John Mayer didn't name names when he mentioned the one song off his new album that makes him particularly emotional – to the point of not being able to perform it live – in a recent interview, though he didn't hold back dissecting those emotions.
"Not long ago, I ran into my ex," he told SiriusXM's Buzz Brainard in a new radio interview on The Highway. "It was very amicable. And I had this beautiful moment where I said, 'A lot of it's me.' A lot of it is in my head, you know. Like, something happened to me, and it's just the way I work. It's the way my mind is, and I took it really hard. And that took a long time to be able to admit."
Mayer explained that his song "Never on the Day You Leave" (off The Search for Everything) holds particular poignance because he wrote it at a time when he was "really, really sad, like the kind of sad everyone's there once in their lives, hopefully only once."
"I don't know where it came from, but … all at once it came out full cloth … and the song was written in 20 minutes," he continued. "And there's a line in there that is so brutal because it's so true and I can't play the song live because I don't think I'd make it through it. Like, I haven't played this song live and I don't like to think about it."
The line in question reads: "She'll fight for you like hell, then force herself to like some other man."
"That's what women do. They show up 100 percent," he said. "There's a time they are there 100 percent with everything.
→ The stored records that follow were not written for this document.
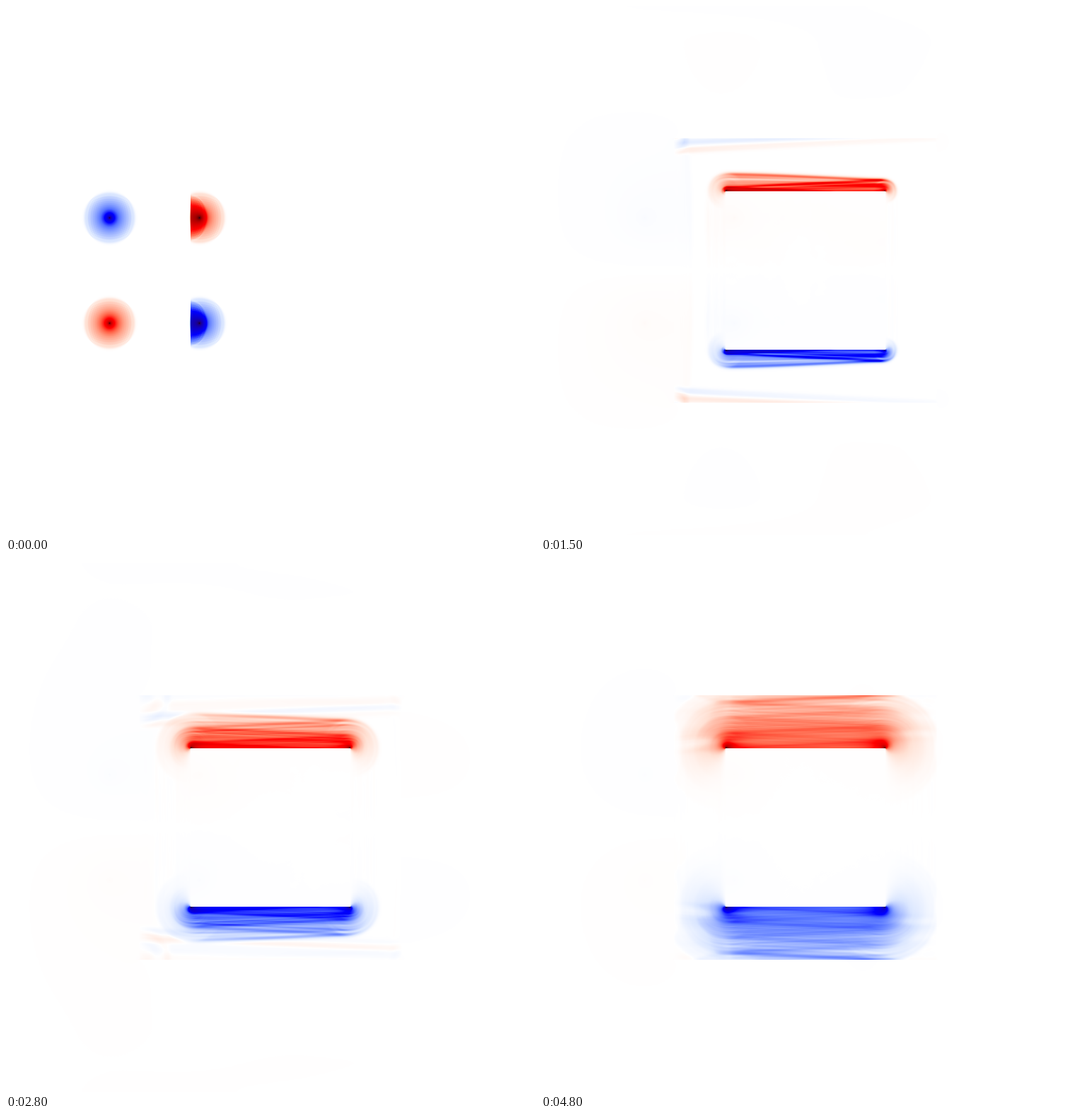
Animation of 748x748 px, one loop 4.9 s. Source, as a matplotlib script:

```python
import numpy as np
import matplotlib.pyplot as plt
from matplotlib.animation import FuncAnimation
from matplotlib.colors import LinearSegmentedColormap

# Solenoid switched on around a square magnetic core: the x component of B,
# found from the wave equation of the vector potential A.
SIZE, HALF = 748, 374
FRAMES, INTERVAL = 49, 100
STEPS = 54                   # time steps per frame
DT = 37.4 / STEPS            # light travels 37.4 px per frame
MU = 400
CORE_IN, CORE_OUT = 112.2, 187
COIL_TOP = 300
COILS = ((146, -1), (273, 1))  # column and direction of current
SPONGE = 58

STOPS = (0, .08, .18, .25, .34, .65, 1)
REDS = ((255, 255, 255), (255, 225, 212), (255, 160, 135), (255, 100, 72),
        (255, 0, 0), (130, 0, 0), (25, 0, 25))
BLUES = ((255, 255, 255), (218, 230, 255), (140, 165, 255), (85, 115, 255),
         (0, 0, 255), (30, 0, 130), (25, 0, 25))


def make_cmap():
    def side(sign, colors):
        return [(.5 + sign * s / 2, tuple(c / 255 for c in rgb))
                for s, rgb in zip(STOPS, colors)]
    return LinearSegmentedColormap.from_list(
        'field', side(-1, BLUES)[::-1] + side(1, REDS)[1:], N=2049)


def weight(y, x):
    """Squared step over permeability at the given points."""
    d = np.maximum(abs(x - HALF)[None, :], abs(y - HALF)[:, None])
    core = (d > CORE_IN) & (d < CORE_OUT)
    return np.where(core, DT**2 / MU, DT**2).astype(np.float32)


def damping(y, x):
    def depth(p):
        return np.clip((SPONGE - np.minimum(p, SIZE - p)) / SPONGE, 0, 1)
    d = np.maximum(depth(y)[:, None], depth(x)[None, :])
    keep = 1 - .3 * d**2
    keep[0] = keep[:, 0] = keep[:, -1] = 0
    return keep.astype(np.float32)


def simulate():
    """Upper half of Bx for every frame, scaled to its own peak."""
    y, x = np.arange(HALF + 1.), np.arange(SIZE) + .5
    wx = weight(y[:-1] + .5, x)
    wy = weight(y, x[:-1] + .5)
    keep = damping(y, x)
    a = np.zeros((HALF + 1, SIZE), np.float32)
    v = np.zeros_like(a)
    hx, hy = np.empty_like(wx), np.empty_like(wy)
    tx = np.empty((HALF - 1, SIZE), np.float32)
    ty = np.empty((HALF + 1, SIZE - 2), np.float32)
    fields = []
    for _ in range(FRAMES):
        for _ in range(STEPS):
            np.subtract(a[1:], a[:-1], out=hx)
            hx *= wx
            np.subtract(a[:, 1:], a[:, :-1], out=hy)
            hy *= wy
            np.subtract(hx[1:], hx[:-1], out=tx)
            np.subtract(hy[:, 1:], hy[:, :-1], out=ty)
            v[1:-1] += tx
            v[-1] -= 2 * hx[-1]          # mirror line
            v[:, 1:-1] += ty
            for col, sign in COILS:
                v[COIL_TOP:, col] += sign * DT**2
            v *= keep
            a += v
        bx = np.diff(a, axis=0)
        fields.append(bx / abs(bx).max())
    return fields


fields = simulate()

fig = plt.figure(figsize=(SIZE / 100, SIZE / 100), dpi=100)
ax = fig.add_axes([0, 0, 1, 1])
ax.axis('off')
image = ax.imshow(np.zeros((SIZE, SIZE)), cmap=make_cmap(), vmin=-1, vmax=1,
                  interpolation='nearest', aspect='auto')


def draw(i):
    top = fields[i]
    image.set_data(np.vstack((top, -top[::-1])))
    return image,


anim = FuncAnimation(fig, draw, frames=FRAMES, interval=INTERVAL,
                     repeat=True, repeat_delay=0, blit=False)
plt.show()
```
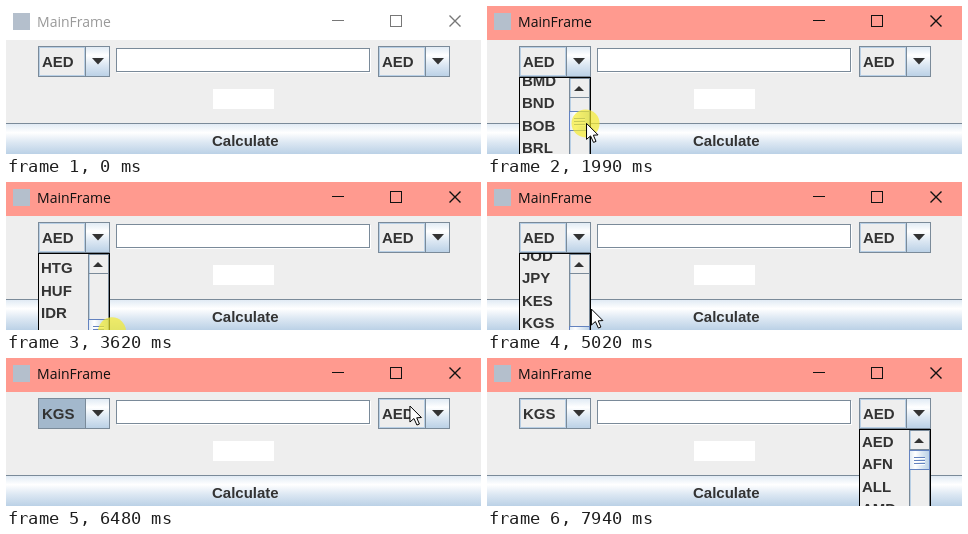
Recreate the animation shown at these times as an HTML page with a canvas. Size 475 px wide and 148 px high, loop 8 s.

```html
<!DOCTYPE html>
<html>
<head>
<meta charset="utf-8">
<style>
  html, body { margin: 0; width: 100%; height: 100%; overflow: hidden; }
  canvas { display: block; }
</style>
</head>
<body>
<canvas id="stage" width="475" height="148"></canvas>
<script>
const ctx = document.getElementById('stage').getContext('2d');
const LOOP = 8000, STEP = 76.6, ROW = 22.5, LIST_TOP = 72, THUMB_RATE = .035;
const EDGE = '#7a8a99', PANEL = '#eee', INK = '#333', SELECTED = '#a3b8cc', SKY = '#b8cfe5', PALE = '#dde8f3', GRIP = '#6382bf';
const OPEN_LEFT = 910, GRAB = 1300, RELEASE = 5020, CHOOSE = 5710, CLOSE_LEFT = 5790, OPEN_RIGHT = 6940;
const codes = ('AED AFN ALL AMD ANG AOA ARS AUD AWG AZN BAM BBD BDT BGN BHD BIF BMD BND BOB BRL BSD BTN BWP BYN BZD ' +
  'CAD CDF CHF CLP CNY COP CRC CUC CUP CVE CZK DJF DKK DOP DZD EGP ERN ETB EUR FJD FKP GBP GEL GHS GIP GMD GNF GTQ GYD ' +
  'HKD HNL HRK HTG HUF IDR ILS INR IQD IRR ISK JMD JOD JPY KES KGS KHR KMF').split(' ');

// Pointer moves: start, end, then the point reached
const moves = [
  [530, 900, 95, 53], [1070, GRAB, 93, 104.5], [1380, 2660, 107, 104.5], [4950, RELEASE, 100, 165],
  [5250, 5480, 62, 136], [CLOSE_LEFT, 6440, 404, 48], [6480, 6640, 428, 54], [7330, 7900, 402, 165]
];

const within = (t, a, b) => t >= a && t < b;
const ramp = (t, a, b) => Math.min(1, Math.max(0, (t - a) / (b - a)));
const ease = p => p * p * (3 - 2 * p);

// Three pulls on the scroll thumb with pauses between
const scrollAt = t => 747 * ramp(t, 1340, 2660) + 533 * ramp(t, 2780, 3540) + 215 * ramp(t, 4030, 4750);

function pointerAt(t) {
  let x = 130, y = 160;
  for (const [start, end, toX, toY] of moves) {
    const p = ease(ramp(t, start, end));
    x += (toX - x) * p;
    y += (toY - y) * p;
  }
  return [x, y];
}

function fill(x, y, w, h, color) {
  ctx.fillStyle = color;
  ctx.fillRect(x, y, w, h);
}

function frame(x, y, w, h, color = EDGE, width = 1) {
  ctx.strokeStyle = color;
  ctx.lineWidth = width;
  ctx.strokeRect(x + width / 2, y + width / 2, w - width, h - width);
}

function text(str, x, y, color = INK, font = 'bold 15px "Liberation Sans", Arial, sans-serif') {
  ctx.font = font;
  ctx.fillStyle = color;
  ctx.fillText(str, x, y);
}

function shape(points, color) {
  ctx.beginPath();
  points.forEach(p => ctx.lineTo(...p));
  ctx.closePath();
  ctx.fillStyle = color;
  ctx.fill();
}

function gloss(x, y, w, h, horizontal) {
  const g = horizontal ? ctx.createLinearGradient(x, 0, x + w, 0) : ctx.createLinearGradient(0, y, 0, y + h);
  [PALE, '#fff', PALE, SKY].forEach((c, i) => g.addColorStop(Math.min(1, i * .3 + (i === 3)), c));
  fill(x, y, w, h, g);
}

function titleBar(active) {
  const ink = active ? '#111' : '#777';
  fill(0, 0, 475, 34, active ? '#ff9a8f' : '#fff');
  fill(7, 7, 17, 17, '#b4bfcc');
  text('MainFrame', 31, 21, active ? '#111' : '#999', '14px "Open Sans", sans-serif');
  fill(326, 14, 12, 1, ink);
  frame(384, 9, 12, 12, ink);
  ctx.lineWidth = 1.4;
  ctx.beginPath();
  ctx.moveTo(443.5, 9.5); ctx.lineTo(454.5, 20.5);
  ctx.moveTo(454.5, 9.5); ctx.lineTo(443.5, 20.5);
  ctx.stroke();
}

function combo(x, label, focused, pressed) {
  gloss(x, 40, 72, 31);
  if (pressed) fill(x + 48, 41, 23, 29, SELECTED);
  fill(x + 1, 41, 46, 29, focused ? SELECTED : PANEL);
  if (!focused) frame(x + 1, 41, 46, 29, SKY);
  frame(x, 40, 72, 31);
  fill(x + 47, 41, 1, 29, EDGE);
  shape([[x + 54, 52], [x + 66, 52], [x + 60, 58.5]], INK);
  text(label, x + 4, 61);
}

function textField() {
  fill(111, 43, 254, 24, '#fff');
  frame(110, 42, 254, 24);
}

function scrollBar(x, scroll) {
  fill(x, 72, 1, 76, EDGE);
  fill(x + 1, 72, 1, 76, SKY);
  fill(x + 20, 72, 1, 76, EDGE);
  frame(x, 72, 21, 20);
  shape([[x + 5, 85], [x + 15, 85], [x + 10, 80]], INK);

  const top = Math.round(92 + scroll * THUMB_RATE);
  gloss(x, top, 21, 20, true);
  frame(x, top, 21, 20, GRIP);
  for (let y = top + 7; y < top + 15; y += 3) {
    fill(x + 5, y, 11, 1, GRIP);
    fill(x + 5, y + 1, 11, 1, '#fff');
  }
}

function popup(x, scroll, selected) {
  fill(x, 71, 72, 90, PANEL);
  ctx.save();
  ctx.beginPath();
  ctx.rect(x + 1, 72, 49, 80);
  ctx.clip();
  codes.forEach((code, i) => {
    const y = Math.floor(LIST_TOP + i * ROW - scroll);
    if (i === selected) fill(x + 1, y, 49, ROW, SELECTED);
    text(code, x + 3, y + 17);
  });
  ctx.restore();
  scrollBar(x + 50, scroll);
  frame(x, 71, 72, 90, '#000');
}

function pointer(x, y, pressed) {
  if (pressed) {
    ctx.beginPath();
    ctx.arc(x - 1, y, 14, 0, 7);
    ctx.fillStyle = 'rgba(246,236,40,.68)';
    ctx.fill();
  }
  const arrow = [[0, 0], [0, 16], [4, 12.5], [7, 19], [9.5, 18], [6.8, 11.8], [11.5, 11.5]];
  shape(arrow.map(([dx, dy]) => [x + dx, y + dy]), '#fff');
  ctx.strokeStyle = '#000';
  ctx.lineWidth = 1;
  ctx.stroke();
}

function draw(t) {
  const q = Math.floor((t + 5) / STEP) * STEP;
  const scroll = scrollAt(q);
  let [x, y] = pointerAt(q);
  const dragging = within(t, GRAB, RELEASE);
  if (dragging) y += scroll * THUMB_RATE;

  const leftOpen = within(t, OPEN_LEFT, CLOSE_LEFT), rightOpen = t >= OPEN_RIGHT, chosen = t >= CLOSE_LEFT;
  const leftClick = within(t, OPEN_LEFT, OPEN_LEFT + 230), rightClick = within(t, OPEN_RIGHT, OPEN_RIGHT + 160);
  const pressed = dragging || leftClick || rightClick || within(t, CHOOSE, CHOOSE + 150);

  fill(0, 0, 475, 148, PANEL);
  titleBar(t >= OPEN_LEFT);
  combo(32, chosen ? 'KGS' : 'AED', chosen && !rightOpen, leftClick);
  combo(372, 'AED', false, rightClick);
  textField();
  fill(207, 83, 61, 20, '#fff');

  gloss(0, 117, 475, 32);
  if (within(y, 117, 148) && !leftOpen && !rightOpen) frame(0, 118, 475, 32, SKY, 2);
  fill(0, 117, 475, 1, EDGE);
  text('Calculate', 206, 140);

  if (leftOpen) popup(32, scroll, t < 5330 ? 0 : codes.indexOf('KGS'));
  if (rightOpen) popup(372, 0, Math.max(0, Math.floor((y - LIST_TOP) / ROW)));
  if (t >= 530) pointer(x, y, pressed);
}

function tick() {
  draw(performance.now() % LOOP);
  requestAnimationFrame(tick);
}
tick();
</script>
</body>
</html>
```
And then, at some point for whatever reason, not making a judgment, you or someone else says, 'Nah.' And what they force themselves to do to get over you is so transformative for good and bad that you will never see that whole person again."
Mayer has had a number of high-profile relationships over the years, including Jennifer Love Hewitt, Taylor Swift, Jessica Simpson, Jennifer Aniston, and most recently, Katy Perry.
Regardless of which ex he's referencing in his heartfelt lyrics, however, Mayer says he's still struggling to get the words out without breaking down.
"Maybe it's revisionist history, and you're completely wrong, but songs aren't supposed to be philosophically correct. They just have to be true to your feelings," he said. "And every time I sang that line, I would cry in the middle of that line. It took me days and days and days to be able to sing that line for the record, and get through it without crying."